I don’t think of myself as a survivor, but I guess I am.
There was no dramatic climax along the way, no Scarlett O’Hara vow against hunger and pain, no fists in the sky. There was only me, huddled under a stack of prayer quilts from friends and family, doing what any normal person would do.
Sure, there were interesting moments. I went through a time of pretending, both to my family and myself, that Stage 4 Non-Hodgkin’s lymphoma is really kind of a good thing to have. Jackie Kennedy had the same form of cancer I did, so it was kind of like I had a sudden mystical bond with Camelot—very quickly I, too, would be graceful and lovely and filled with faith in the midst of my suffering. For a while, I sweated it out under a wig that made me look like a deranged Jennifer Aniston, vainly drawing on my eyebrows and telling my two kids that everything would be all right.
I told my co-workers that, too—until the day I had to acknowledge that the chemotherapy had blurred my thinking to the point where I couldn’t do my freelance writing job any more. So I went home and sat on the couch crying about my lost productivity and, quite possibly, my lost life.
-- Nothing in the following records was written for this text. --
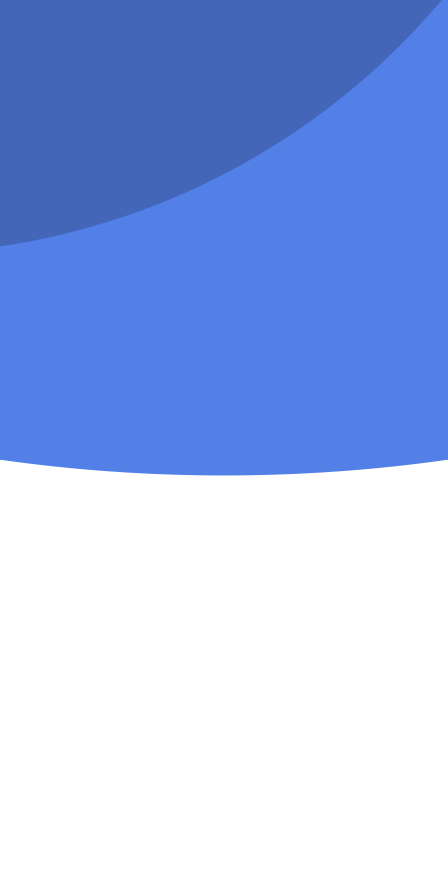
Give the GLSL for this background, as a WebGL 1 fragment shader.

```glsl
precision highp float;

uniform vec2 u_resolution;

#define PAPER_COLOR vec3(1.0)
#define PANEL_COLOR vec3(0.327, 0.502, 0.906)
#define SHADE_STRENGTH 0.2
#define PANEL_BOTTOM 0.9387
#define PANEL_RADIUS 3.573
#define SHADE_CENTER vec2(-0.234, 3.0286)
#define SHADE_RADIUS 1.596

// Antialiased coverage of a disc, with a soft edge one pixel wide
float discCoverage(vec2 point, vec2 center, float radius, float pixel) {
  float dist = length(point - center) - radius;
  return clamp(0.5 - dist / pixel, 0.0, 1.0);
}

void main() {
  // Canvas units: width 1, height 2
  vec2 point = gl_FragCoord.xy / u_resolution * vec2(1.0, 2.0);
  float pixel = max(1.0 / u_resolution.x, 2.0 / u_resolution.y);

  // Broad panel with a shallow curved lower edge
  vec2 panelCenter = vec2(0.5, PANEL_BOTTOM + PANEL_RADIUS);
  float panel = discCoverage(point, panelCenter, PANEL_RADIUS, pixel);

  // Darker disc entering from the upper left corner
  float shade = discCoverage(point, SHADE_CENTER, SHADE_RADIUS, pixel);

  vec3 panelColor = PANEL_COLOR * (1.0 - SHADE_STRENGTH * shade);
  gl_FragColor = vec4(mix(PAPER_COLOR, panelColor, panel), 1.0);
}
```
It wasn’t exactly heroic behavior.
Then, one particularly negative “I’m not going to make it out of this” day, I made a decision. I was going to start writing again . Not for work, but for my two young sons. If something happened to me, I wanted them to understand their heritage.
I had a stack of stories about my dad and his three brothers, who grew up in an alcoholic home during WWII. I’d start there. My book would be like Little Women , only with boys, booze, and neglect. My dad was a smart kid who did what he wanted—including tapping the neighborhood phone lines, scaling the attic roof, and even attracting the notice of the FBI. His stories showed humor in the midst of trouble. I could dig it.
So my laptop joined me on the couch, and the writing began. Page by page, I laughed, I cried, and I began to accept—and even hope. So did my family. Every day after school, there would be a new bit of prose for us to read together and connect over. We even started to find the tiny bits of humor in our own situation.
Is that unusual? I don’t think so. Lots of people write when they’re sick—in journals, in blogs. I was just lucky in that I was able to finish the book, get through the chemo, and—miracle of miracles—find a publisher willing to take on a sick person with silly hair. (Editor’s note: Stephanie’s book, Victory on the Homefront , published under the pseudonym D.S. Grier, came out this spring. Look for it on Amazon and at Barnes and Noble .)
A year later, I was ready to go back to work. Well, sort of. I had a new problem. What they never tell you about chemo is that it includes steroids and crazy hormones, which lead to weight gain. I couldn’t fit into a single one of my work outfits. More tears ensued.
So I was ready bait when a flyer came in the mail from the Leukemia and Lymphoma Society, telling me how it sponsors runners to train for races through its Team in Training program. It was a win-win: I’d raise money to advance medical knowledge about my illness, and I’d lose weight at the same time. I mailed off solicitation letters to the people on my Christmas card list and started training.
Six months later, I’d finished a half marathon and raised $11,000 for cancer research. I cried most of the way through the race (it’s hard to cry and run simultaneously, let me tell you) and lost the first 20 pounds. I can now get into at least some of my old clothes.
After the race, I got all these comments from people about how my story was so inspiring—the book, the run. But I don’t think of it like that. My book is a happy coincidence, and so is the fact that the Leukemia and Lymphoma Society people use a weight loss strategy as a way of raising money.
I did what anyone else in my circumstances would do. Probably nobody will make an Oscar-winning film about my experiences (though if they do, I hope Tina Fey gets the role). Surviving cancer doesn’t play out like a movie. It’s like a car wreck in slow motion—such slow motion you can’t actually see the action happening.
In the end, it’s really just about the slow work of getting through. But right now, that’s enough for me.